Every line of the records below that holds the word "offset" should be copied out.

(Beginning of MATERIAL FOR THIS TASK)

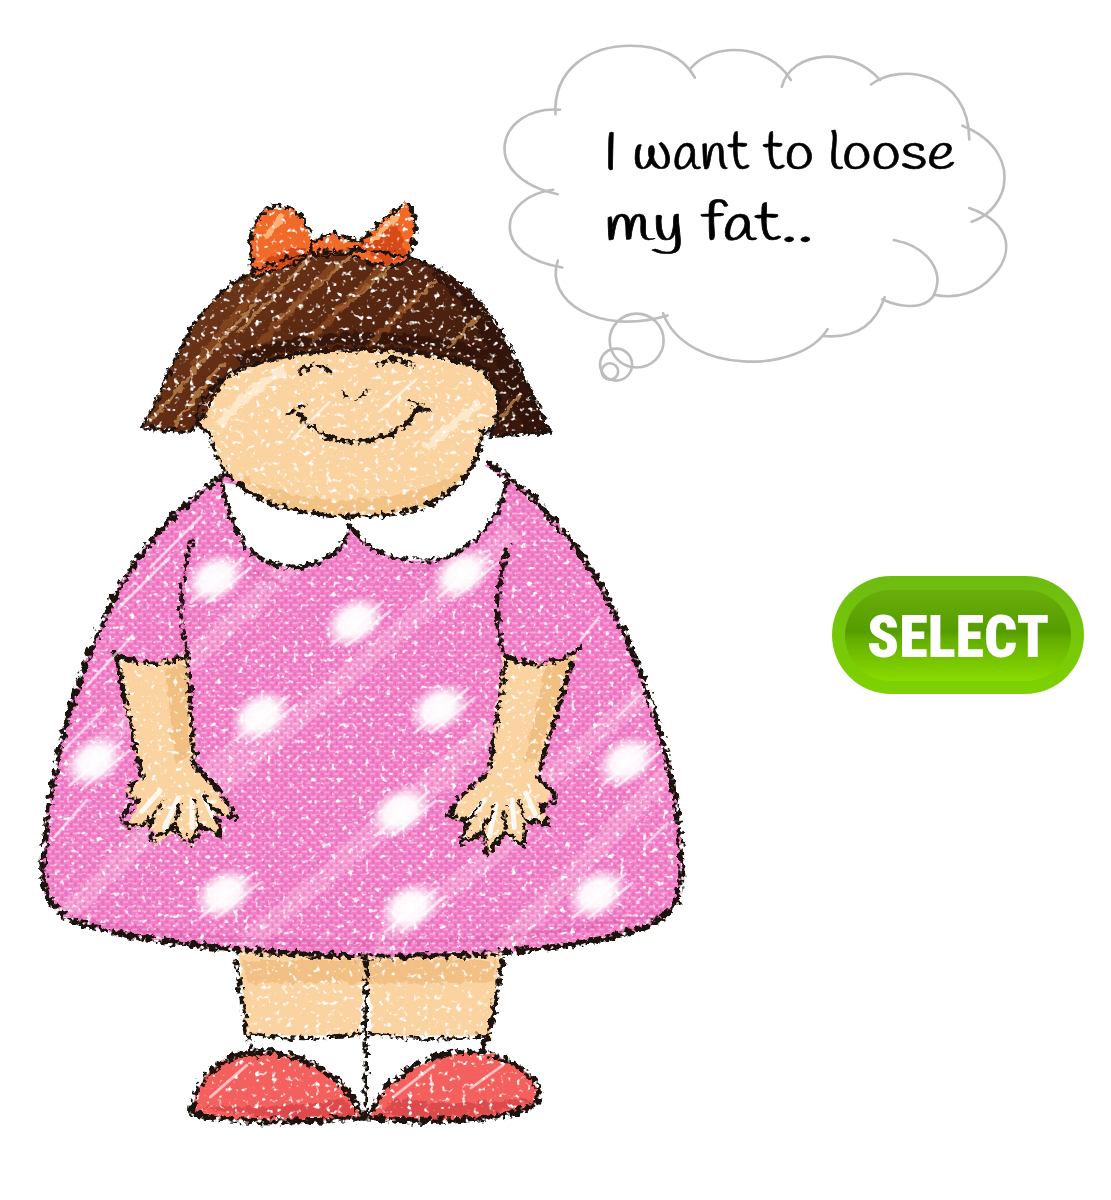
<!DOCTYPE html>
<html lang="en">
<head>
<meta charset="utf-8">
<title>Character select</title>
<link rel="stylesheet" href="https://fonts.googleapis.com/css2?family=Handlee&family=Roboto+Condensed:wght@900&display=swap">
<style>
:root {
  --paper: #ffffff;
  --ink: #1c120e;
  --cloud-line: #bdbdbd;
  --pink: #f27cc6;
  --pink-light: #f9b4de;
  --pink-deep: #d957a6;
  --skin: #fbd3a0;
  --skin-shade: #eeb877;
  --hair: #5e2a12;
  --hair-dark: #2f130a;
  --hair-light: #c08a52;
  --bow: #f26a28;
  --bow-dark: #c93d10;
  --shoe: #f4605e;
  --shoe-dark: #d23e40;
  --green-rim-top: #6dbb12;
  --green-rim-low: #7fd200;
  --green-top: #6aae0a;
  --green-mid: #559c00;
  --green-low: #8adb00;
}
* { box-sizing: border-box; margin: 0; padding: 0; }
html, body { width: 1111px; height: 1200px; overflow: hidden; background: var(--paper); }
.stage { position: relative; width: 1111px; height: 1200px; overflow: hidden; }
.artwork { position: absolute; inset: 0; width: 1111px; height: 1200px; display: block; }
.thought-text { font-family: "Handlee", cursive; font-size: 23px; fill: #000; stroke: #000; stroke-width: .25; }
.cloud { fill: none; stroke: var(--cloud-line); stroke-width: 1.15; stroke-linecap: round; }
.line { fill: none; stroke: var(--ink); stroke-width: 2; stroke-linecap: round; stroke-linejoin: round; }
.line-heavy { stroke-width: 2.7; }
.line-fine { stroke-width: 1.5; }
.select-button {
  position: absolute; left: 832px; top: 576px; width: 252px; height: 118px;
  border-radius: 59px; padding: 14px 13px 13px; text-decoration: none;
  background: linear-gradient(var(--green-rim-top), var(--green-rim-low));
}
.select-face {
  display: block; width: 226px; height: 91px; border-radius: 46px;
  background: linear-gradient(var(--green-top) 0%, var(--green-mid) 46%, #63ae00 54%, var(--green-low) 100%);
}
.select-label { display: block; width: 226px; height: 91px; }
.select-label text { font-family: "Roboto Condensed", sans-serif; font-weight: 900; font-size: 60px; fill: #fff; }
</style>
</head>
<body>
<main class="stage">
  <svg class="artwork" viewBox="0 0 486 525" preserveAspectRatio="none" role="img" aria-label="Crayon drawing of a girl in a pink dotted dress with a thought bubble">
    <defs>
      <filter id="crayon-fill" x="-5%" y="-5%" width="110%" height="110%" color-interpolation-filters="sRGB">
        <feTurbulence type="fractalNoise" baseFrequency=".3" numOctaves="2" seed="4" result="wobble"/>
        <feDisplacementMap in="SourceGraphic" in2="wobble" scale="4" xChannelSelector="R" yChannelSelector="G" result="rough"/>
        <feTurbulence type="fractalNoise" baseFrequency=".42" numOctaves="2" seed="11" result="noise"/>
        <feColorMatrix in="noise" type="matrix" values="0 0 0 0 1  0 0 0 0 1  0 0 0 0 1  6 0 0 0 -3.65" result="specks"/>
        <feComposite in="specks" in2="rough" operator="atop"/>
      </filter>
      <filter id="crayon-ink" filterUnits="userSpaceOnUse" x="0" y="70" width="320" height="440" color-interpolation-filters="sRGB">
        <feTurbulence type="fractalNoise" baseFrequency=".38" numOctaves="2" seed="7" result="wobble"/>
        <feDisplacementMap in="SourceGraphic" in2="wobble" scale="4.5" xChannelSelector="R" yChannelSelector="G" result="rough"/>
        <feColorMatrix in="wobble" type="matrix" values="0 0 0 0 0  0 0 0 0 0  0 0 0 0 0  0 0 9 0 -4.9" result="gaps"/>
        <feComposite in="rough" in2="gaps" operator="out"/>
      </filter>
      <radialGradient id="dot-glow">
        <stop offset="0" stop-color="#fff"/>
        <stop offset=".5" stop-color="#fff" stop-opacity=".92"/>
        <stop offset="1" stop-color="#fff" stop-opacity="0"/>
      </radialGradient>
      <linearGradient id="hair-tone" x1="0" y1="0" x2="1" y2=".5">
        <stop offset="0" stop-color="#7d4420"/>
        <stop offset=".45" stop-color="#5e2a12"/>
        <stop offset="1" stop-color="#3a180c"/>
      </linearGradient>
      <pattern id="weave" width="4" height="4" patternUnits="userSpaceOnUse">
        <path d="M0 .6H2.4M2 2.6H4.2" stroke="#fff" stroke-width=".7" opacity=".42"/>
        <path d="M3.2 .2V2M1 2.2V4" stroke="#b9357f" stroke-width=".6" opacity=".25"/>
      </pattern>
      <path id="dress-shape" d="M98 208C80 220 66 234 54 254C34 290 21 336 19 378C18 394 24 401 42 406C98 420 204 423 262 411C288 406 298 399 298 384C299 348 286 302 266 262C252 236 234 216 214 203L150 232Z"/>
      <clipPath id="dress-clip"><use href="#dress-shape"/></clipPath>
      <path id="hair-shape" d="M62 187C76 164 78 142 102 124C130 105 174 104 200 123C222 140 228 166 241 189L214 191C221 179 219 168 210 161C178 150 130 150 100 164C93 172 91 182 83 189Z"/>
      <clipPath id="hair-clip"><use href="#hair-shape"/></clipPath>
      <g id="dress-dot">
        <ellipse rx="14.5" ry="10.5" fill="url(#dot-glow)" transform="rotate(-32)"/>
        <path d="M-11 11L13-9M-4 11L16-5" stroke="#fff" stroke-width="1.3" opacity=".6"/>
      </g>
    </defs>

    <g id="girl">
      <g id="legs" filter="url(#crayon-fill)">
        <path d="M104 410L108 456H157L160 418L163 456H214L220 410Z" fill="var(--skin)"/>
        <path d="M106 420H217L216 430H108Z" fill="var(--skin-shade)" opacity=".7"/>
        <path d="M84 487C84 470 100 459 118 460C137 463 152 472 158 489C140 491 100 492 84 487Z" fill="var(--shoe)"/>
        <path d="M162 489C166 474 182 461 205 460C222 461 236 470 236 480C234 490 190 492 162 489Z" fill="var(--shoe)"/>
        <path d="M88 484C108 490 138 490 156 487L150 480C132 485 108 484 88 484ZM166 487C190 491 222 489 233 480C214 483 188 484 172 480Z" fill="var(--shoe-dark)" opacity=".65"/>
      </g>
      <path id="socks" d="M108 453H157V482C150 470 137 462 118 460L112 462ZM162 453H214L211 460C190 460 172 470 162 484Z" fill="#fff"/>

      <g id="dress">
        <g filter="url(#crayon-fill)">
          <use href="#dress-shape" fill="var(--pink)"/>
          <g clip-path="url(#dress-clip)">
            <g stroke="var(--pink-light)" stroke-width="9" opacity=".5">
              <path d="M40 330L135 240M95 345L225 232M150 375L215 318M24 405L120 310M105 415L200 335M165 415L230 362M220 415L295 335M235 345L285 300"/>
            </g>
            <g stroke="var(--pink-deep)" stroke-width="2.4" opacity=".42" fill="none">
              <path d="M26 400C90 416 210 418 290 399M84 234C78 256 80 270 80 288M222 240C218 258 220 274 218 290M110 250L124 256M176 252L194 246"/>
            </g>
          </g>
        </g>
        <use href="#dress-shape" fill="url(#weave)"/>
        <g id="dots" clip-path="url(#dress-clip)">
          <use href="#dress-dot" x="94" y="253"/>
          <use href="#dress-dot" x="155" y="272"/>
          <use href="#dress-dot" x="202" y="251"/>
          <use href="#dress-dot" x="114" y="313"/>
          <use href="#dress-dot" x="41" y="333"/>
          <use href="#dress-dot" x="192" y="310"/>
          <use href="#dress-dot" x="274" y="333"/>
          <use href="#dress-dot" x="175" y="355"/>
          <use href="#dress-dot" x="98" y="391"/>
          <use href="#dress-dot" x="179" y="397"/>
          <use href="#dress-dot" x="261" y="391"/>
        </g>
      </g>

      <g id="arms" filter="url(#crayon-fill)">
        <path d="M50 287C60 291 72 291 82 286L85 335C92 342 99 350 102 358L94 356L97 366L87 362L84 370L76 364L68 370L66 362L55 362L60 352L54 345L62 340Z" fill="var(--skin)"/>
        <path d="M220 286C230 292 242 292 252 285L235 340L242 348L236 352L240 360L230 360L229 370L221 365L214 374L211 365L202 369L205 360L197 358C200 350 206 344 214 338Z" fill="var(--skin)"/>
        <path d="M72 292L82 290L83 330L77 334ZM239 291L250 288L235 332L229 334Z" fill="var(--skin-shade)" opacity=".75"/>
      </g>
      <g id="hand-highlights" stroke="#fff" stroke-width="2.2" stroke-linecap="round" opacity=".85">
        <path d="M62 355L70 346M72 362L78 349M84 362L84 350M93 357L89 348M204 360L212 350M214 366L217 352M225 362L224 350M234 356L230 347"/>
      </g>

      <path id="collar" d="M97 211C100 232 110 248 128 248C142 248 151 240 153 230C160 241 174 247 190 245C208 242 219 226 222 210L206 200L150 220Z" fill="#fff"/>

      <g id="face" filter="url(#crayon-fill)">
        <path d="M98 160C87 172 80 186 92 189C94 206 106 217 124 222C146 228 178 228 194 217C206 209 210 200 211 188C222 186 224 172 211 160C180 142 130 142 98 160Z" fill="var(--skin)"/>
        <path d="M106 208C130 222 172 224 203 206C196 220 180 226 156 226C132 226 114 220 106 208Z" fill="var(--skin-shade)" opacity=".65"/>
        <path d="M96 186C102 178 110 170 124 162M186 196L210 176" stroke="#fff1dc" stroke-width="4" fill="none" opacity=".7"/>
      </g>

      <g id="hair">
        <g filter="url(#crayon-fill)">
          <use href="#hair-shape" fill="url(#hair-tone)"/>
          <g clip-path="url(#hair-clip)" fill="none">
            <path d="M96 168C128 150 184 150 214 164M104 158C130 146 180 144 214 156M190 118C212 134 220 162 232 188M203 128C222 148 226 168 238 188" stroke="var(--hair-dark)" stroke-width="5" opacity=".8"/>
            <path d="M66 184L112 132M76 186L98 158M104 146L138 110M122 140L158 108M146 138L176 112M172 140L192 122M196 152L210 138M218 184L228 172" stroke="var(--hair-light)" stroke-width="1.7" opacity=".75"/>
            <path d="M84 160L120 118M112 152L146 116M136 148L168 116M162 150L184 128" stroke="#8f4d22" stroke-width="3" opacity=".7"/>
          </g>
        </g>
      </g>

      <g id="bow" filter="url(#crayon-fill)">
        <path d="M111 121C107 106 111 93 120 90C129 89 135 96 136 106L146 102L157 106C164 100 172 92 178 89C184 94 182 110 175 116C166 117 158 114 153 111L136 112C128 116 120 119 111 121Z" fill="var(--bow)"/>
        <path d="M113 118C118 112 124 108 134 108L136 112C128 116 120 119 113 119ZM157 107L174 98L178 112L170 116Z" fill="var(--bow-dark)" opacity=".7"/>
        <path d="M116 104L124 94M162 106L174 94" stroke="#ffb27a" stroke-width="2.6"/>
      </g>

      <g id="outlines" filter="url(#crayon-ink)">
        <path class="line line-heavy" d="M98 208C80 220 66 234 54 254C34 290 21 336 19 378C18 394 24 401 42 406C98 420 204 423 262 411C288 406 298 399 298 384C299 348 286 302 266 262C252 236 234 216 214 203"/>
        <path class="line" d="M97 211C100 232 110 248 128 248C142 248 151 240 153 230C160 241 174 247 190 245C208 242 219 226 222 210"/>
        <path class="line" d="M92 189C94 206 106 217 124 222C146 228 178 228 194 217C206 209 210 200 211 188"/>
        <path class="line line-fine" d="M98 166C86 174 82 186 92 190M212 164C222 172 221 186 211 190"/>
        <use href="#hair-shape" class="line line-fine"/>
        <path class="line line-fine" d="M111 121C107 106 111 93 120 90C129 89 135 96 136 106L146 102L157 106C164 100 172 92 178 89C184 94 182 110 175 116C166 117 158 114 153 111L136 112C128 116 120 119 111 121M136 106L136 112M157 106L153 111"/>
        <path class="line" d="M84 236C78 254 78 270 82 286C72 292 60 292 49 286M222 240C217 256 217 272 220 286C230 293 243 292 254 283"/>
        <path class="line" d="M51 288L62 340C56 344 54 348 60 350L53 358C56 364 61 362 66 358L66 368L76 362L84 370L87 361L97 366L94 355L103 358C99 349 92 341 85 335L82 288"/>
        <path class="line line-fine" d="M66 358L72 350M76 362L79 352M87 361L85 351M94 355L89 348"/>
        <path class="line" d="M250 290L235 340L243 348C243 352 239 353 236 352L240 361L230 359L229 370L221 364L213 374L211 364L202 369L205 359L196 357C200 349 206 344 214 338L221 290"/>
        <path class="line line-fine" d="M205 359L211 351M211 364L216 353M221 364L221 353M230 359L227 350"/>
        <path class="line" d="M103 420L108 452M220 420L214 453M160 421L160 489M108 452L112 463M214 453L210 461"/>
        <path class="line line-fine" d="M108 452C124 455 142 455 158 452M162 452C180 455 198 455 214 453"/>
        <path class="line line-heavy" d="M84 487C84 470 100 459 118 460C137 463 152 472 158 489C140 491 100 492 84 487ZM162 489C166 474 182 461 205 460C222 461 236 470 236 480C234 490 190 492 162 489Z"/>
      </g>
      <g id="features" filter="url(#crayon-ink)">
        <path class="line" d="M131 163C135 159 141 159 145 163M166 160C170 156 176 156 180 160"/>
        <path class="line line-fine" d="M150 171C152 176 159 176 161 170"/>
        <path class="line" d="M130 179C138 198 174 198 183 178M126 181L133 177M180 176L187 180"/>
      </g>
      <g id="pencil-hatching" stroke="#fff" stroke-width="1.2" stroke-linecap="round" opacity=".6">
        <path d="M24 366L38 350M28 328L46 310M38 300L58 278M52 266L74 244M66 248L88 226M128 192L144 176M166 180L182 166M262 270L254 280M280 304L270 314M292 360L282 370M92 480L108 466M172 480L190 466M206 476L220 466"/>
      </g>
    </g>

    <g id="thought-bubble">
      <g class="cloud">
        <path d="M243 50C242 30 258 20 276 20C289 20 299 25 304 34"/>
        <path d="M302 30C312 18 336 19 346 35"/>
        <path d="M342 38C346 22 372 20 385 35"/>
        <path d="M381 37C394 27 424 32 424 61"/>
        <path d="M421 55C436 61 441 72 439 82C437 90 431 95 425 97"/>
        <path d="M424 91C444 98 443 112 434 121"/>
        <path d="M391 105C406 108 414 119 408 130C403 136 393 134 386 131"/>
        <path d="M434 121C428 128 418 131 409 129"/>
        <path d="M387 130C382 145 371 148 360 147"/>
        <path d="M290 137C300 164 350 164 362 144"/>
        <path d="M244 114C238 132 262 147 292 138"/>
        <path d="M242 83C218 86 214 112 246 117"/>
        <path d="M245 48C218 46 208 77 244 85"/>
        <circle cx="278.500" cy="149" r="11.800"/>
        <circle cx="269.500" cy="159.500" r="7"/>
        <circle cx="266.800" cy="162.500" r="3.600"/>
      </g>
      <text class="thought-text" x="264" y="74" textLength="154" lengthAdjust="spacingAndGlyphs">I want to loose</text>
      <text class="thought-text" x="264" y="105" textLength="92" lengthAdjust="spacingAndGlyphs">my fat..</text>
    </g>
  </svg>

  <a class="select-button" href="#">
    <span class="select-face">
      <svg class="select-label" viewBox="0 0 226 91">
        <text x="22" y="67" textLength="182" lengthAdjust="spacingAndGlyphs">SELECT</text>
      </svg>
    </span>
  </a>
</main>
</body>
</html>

(End of MATERIAL FOR THIS TASK)

ANSWER AREA ->
        <stop offset="0" stop-color="#fff"/>
        <stop offset=".5" stop-color="#fff" stop-opacity=".92"/>
        <stop offset="1" stop-color="#fff" stop-opacity="0"/>
        <stop offset="0" stop-color="#7d4420"/>
        <stop offset=".45" stop-color="#5e2a12"/>
        <stop offset="1" stop-color="#3a180c"/>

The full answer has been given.